*What needs to be done*: Only the number is wanted: count the lines in the data with "define" in them.

*** The data

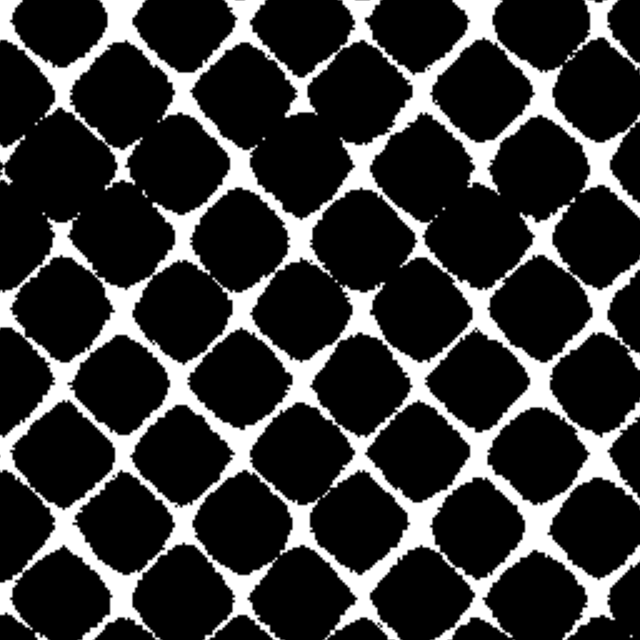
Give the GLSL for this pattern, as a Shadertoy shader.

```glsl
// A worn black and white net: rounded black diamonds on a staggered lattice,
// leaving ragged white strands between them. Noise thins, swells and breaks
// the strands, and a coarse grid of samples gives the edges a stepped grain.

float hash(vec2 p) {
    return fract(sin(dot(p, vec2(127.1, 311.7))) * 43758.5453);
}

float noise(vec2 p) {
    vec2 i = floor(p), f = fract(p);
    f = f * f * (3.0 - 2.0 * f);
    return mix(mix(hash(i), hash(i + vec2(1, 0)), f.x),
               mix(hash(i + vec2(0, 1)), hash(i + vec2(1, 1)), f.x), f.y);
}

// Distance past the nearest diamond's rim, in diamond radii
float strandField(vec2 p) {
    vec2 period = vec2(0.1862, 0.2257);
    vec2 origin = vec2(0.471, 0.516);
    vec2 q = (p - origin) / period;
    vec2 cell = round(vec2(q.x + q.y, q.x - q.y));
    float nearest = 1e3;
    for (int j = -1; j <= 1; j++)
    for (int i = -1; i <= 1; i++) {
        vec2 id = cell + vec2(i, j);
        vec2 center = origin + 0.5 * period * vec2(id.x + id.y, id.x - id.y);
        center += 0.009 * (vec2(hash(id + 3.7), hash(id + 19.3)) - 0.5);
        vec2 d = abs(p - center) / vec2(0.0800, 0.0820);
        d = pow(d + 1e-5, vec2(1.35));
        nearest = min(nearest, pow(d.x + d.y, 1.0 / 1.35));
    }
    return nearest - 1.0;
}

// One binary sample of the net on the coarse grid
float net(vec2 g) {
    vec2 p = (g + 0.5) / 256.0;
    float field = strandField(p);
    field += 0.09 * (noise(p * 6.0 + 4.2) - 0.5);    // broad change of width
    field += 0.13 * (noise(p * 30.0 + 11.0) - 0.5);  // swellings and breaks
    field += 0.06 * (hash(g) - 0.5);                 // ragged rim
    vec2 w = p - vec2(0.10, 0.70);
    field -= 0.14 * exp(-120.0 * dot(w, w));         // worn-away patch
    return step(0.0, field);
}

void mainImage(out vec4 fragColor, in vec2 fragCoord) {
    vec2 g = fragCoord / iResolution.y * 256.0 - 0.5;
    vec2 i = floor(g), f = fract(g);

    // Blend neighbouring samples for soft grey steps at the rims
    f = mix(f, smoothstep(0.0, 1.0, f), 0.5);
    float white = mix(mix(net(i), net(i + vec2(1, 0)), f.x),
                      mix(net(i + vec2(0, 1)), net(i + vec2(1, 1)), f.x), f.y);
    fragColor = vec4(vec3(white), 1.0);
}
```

******
*** The data

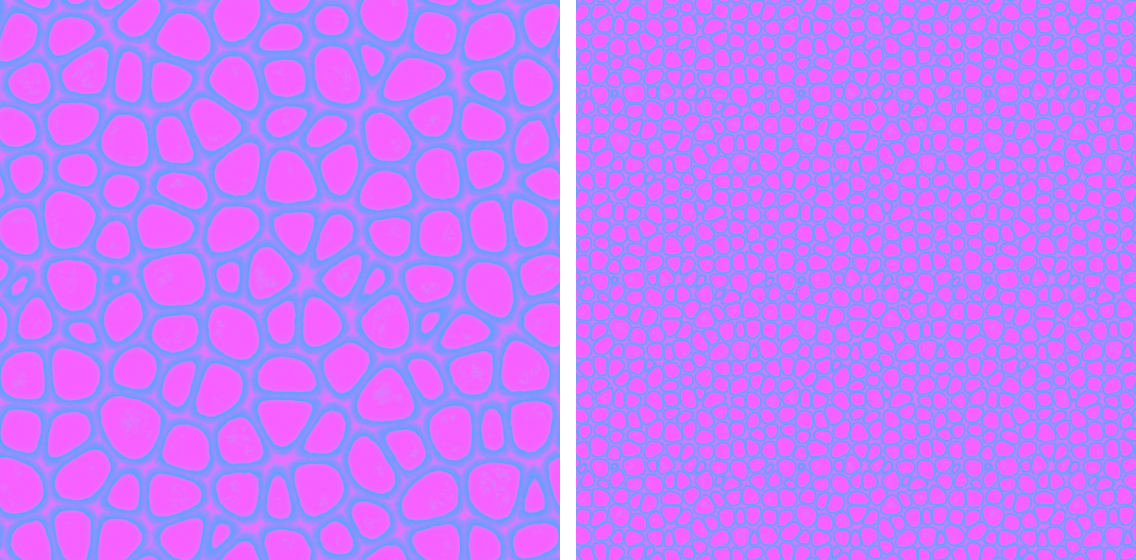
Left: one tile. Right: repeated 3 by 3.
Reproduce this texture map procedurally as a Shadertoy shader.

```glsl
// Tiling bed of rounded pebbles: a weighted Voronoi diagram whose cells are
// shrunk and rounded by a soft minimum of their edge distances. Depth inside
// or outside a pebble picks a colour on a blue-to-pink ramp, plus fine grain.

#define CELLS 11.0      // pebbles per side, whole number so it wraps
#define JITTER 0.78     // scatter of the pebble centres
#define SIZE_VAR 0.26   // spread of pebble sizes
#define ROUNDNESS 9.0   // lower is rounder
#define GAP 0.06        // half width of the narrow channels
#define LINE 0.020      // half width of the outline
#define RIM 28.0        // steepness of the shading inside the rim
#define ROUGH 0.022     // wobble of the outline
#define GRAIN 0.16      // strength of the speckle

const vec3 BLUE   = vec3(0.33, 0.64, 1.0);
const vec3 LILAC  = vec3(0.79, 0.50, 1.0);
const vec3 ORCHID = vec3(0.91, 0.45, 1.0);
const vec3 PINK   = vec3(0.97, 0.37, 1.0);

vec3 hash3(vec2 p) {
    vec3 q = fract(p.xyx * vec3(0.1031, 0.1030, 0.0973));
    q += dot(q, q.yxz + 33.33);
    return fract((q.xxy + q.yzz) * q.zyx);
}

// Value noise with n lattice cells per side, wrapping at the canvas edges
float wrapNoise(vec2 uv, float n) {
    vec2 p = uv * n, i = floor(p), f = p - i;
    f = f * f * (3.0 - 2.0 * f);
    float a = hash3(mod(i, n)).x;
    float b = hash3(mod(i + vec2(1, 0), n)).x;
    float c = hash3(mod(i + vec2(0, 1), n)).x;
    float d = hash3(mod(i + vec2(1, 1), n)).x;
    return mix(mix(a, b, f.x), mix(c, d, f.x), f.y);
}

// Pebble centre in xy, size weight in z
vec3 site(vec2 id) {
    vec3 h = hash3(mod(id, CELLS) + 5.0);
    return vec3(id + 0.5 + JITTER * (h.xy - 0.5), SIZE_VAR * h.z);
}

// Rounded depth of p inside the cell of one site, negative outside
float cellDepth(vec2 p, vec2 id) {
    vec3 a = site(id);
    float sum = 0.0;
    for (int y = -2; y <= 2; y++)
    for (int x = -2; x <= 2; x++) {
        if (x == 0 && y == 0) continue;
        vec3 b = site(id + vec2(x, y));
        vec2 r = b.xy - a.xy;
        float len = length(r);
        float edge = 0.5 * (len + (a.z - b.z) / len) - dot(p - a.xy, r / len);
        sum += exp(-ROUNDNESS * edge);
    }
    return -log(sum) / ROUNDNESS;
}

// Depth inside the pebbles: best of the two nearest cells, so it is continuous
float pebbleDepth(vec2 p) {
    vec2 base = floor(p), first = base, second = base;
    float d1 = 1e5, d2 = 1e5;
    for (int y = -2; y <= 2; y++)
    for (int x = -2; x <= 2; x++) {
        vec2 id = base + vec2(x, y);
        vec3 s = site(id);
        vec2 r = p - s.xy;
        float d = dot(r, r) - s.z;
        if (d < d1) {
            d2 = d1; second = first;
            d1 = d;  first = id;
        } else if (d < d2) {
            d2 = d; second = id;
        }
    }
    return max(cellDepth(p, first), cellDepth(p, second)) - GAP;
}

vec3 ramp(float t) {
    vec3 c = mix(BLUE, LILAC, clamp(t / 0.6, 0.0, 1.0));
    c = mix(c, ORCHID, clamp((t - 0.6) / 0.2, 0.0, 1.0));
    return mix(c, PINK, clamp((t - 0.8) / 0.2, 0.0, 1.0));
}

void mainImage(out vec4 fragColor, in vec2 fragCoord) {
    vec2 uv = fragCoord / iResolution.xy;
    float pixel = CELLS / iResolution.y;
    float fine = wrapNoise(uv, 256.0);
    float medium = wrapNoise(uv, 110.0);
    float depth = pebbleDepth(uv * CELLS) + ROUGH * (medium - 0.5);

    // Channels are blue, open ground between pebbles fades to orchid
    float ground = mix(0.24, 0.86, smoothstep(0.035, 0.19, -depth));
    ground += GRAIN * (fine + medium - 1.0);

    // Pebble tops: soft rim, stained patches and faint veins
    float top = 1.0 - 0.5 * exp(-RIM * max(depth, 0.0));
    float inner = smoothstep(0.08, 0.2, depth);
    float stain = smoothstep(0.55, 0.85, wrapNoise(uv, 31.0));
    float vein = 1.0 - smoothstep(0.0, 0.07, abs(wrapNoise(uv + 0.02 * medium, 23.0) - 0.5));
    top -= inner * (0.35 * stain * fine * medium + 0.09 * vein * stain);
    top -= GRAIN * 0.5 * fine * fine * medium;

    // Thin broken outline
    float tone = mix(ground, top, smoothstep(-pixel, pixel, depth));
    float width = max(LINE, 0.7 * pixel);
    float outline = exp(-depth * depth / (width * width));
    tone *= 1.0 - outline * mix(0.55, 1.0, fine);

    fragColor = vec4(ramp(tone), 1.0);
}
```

******
*** The data

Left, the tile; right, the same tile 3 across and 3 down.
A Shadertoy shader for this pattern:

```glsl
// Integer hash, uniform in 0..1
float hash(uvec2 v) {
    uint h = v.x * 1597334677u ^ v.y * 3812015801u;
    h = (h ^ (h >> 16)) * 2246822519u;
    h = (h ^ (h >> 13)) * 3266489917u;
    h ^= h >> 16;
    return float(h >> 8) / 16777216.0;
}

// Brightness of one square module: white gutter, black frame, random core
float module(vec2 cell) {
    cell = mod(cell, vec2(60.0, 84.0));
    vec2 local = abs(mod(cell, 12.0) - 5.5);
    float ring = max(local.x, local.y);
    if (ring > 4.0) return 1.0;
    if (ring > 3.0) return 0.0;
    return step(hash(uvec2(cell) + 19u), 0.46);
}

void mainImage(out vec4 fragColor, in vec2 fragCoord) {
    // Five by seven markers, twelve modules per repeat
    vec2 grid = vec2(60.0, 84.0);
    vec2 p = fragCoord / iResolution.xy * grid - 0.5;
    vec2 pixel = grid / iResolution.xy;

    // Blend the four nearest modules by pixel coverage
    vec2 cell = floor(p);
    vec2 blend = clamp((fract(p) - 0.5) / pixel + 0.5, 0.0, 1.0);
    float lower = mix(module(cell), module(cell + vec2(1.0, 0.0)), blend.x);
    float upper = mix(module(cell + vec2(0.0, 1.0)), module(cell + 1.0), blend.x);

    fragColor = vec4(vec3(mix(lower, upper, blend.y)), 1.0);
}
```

******

*Expected answer*: 9